Now, he is getting some long deserved recognition. Already mentioned on NPR, BBC, in magazines like XLR8R and having performed at Live 8, Emmanuel Jal's debut Ceasefire is a strong entry into the Western music scene. The album, in reality, is Jal's duet with Abdel Gadir Salim, another Sudanese musician. The collaboration is supposed to represent the coming together of two Sudanese men, a Christian and a Muslim and show how they can sort out thier differences peacefully.
The music mixes the sounds of Sudan with funky bass lines (reminiscent of Kwaito) and Middle Eastern drum beats. There is also no set language, as Jal raps in English, Swahili, Arabic, Dinka and Nuer (the last two are both Sudanese dialects). But you don't have to speak any of these languages to understand the messages Jal is trying to get across.

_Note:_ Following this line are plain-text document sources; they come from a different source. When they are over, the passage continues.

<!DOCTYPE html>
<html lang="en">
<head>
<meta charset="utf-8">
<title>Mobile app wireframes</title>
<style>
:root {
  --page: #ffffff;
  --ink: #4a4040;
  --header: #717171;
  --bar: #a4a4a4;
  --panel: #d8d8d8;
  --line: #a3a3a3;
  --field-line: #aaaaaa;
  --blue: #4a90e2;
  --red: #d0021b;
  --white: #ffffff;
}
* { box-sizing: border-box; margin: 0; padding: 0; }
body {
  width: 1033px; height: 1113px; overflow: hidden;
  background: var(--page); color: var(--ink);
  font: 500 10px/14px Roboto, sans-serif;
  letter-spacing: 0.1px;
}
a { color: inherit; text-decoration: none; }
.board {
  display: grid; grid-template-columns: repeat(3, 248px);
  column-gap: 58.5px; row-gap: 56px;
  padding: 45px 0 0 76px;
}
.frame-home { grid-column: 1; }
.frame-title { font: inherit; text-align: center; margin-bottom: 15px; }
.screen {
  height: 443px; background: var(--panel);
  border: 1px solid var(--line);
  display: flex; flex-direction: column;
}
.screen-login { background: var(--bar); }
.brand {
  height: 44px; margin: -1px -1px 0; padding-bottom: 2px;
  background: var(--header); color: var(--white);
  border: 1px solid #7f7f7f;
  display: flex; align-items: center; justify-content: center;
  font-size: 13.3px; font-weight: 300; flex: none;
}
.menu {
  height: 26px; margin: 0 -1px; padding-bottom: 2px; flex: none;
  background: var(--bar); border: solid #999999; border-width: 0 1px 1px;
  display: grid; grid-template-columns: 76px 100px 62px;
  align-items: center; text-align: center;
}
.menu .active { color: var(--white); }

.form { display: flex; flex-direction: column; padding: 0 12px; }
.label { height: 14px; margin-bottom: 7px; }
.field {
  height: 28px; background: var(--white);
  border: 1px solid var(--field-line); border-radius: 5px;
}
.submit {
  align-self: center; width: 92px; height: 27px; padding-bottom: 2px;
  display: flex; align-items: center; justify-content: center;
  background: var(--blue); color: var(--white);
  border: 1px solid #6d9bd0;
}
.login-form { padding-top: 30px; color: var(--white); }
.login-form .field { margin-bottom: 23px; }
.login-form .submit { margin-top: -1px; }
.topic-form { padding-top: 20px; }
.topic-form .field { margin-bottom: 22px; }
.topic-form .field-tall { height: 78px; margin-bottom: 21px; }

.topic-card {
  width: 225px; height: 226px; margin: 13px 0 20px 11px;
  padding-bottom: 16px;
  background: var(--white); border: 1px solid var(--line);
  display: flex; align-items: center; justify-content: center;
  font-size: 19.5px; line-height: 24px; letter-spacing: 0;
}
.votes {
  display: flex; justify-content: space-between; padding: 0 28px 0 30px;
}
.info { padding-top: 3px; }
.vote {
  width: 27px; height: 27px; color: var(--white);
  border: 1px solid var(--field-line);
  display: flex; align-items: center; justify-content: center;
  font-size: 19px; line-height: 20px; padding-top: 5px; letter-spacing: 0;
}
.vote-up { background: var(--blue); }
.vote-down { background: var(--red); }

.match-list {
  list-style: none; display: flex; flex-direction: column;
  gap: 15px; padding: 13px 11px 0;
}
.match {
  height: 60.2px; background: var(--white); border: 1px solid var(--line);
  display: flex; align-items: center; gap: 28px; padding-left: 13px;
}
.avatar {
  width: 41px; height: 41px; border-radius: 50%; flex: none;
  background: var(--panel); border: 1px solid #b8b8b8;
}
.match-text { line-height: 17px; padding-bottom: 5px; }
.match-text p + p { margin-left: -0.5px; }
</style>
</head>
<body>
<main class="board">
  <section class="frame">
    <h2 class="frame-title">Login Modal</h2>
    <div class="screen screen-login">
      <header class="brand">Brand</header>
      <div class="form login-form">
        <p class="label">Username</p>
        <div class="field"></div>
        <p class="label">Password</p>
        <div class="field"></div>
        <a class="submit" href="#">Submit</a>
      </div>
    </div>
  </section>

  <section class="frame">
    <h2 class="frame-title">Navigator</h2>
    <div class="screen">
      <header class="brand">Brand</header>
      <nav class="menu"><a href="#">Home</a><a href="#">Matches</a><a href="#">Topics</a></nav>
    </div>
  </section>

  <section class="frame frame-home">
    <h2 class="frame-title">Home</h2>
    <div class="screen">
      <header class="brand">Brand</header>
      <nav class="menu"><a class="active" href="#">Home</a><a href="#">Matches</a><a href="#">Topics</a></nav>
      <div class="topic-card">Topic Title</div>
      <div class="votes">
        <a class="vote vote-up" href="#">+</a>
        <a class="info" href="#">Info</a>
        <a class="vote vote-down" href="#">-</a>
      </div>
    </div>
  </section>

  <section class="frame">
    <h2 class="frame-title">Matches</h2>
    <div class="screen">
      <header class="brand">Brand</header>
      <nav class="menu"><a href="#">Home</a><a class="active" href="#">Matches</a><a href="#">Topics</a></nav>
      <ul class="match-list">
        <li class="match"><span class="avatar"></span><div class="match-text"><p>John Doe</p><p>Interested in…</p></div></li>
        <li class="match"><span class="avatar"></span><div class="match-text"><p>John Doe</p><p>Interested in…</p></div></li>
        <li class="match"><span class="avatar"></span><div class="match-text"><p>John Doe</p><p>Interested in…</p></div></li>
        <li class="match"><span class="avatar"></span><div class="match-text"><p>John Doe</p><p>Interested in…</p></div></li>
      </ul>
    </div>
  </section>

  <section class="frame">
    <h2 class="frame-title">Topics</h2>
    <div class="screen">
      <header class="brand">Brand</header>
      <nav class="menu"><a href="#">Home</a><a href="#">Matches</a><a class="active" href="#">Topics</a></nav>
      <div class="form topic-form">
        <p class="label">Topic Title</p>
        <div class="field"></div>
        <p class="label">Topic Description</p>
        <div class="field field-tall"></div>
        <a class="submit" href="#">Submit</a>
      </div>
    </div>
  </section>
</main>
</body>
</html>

Songs like “Elengwen” and “Gua” speak to the specific crisis that is occurring in Sudan right now. Jal begs his listeners to stop the fighting and strive for peace; that the only differences between the people fighting are beliefs. The song “Nyambol” advocates education for women. “Asabi” is Jal's own story and how he survived his difficult childhood. Interspersed between these songs are pieces of traditional music, performed by Abdel Gadir Salim. Some examples are “Lemon Bara” and “Gamearina”, two beautiful songs that incorporate the traditional sounds of Sudan, balancing the album's modern style of Hip Hop. It is interesting to hear, because it is, in a way, a musical reminder of where Emmanuel Jal got his start. You can find the translated lyrics to Ceasefire here.
While Emmanuel Jal is being hailed Africa's hot new rapper, it's sadly not likely that his tracks will get much play on Hot 97 or at H2O. The audience who he is being marketed to are intellectuals, activists and the people who are more likely to buy Kronos Quartet and Putumayo CDs than Jay-Z or Fiddy. Which is a shame really. Maybe if more mainstream rappers took Jal's lead, we'd actually have mainstream hip hop activism. Not just Kanye telling us not to buy conflict free diamonds.
You can find Ceasefire at Amazon or most local retail shops.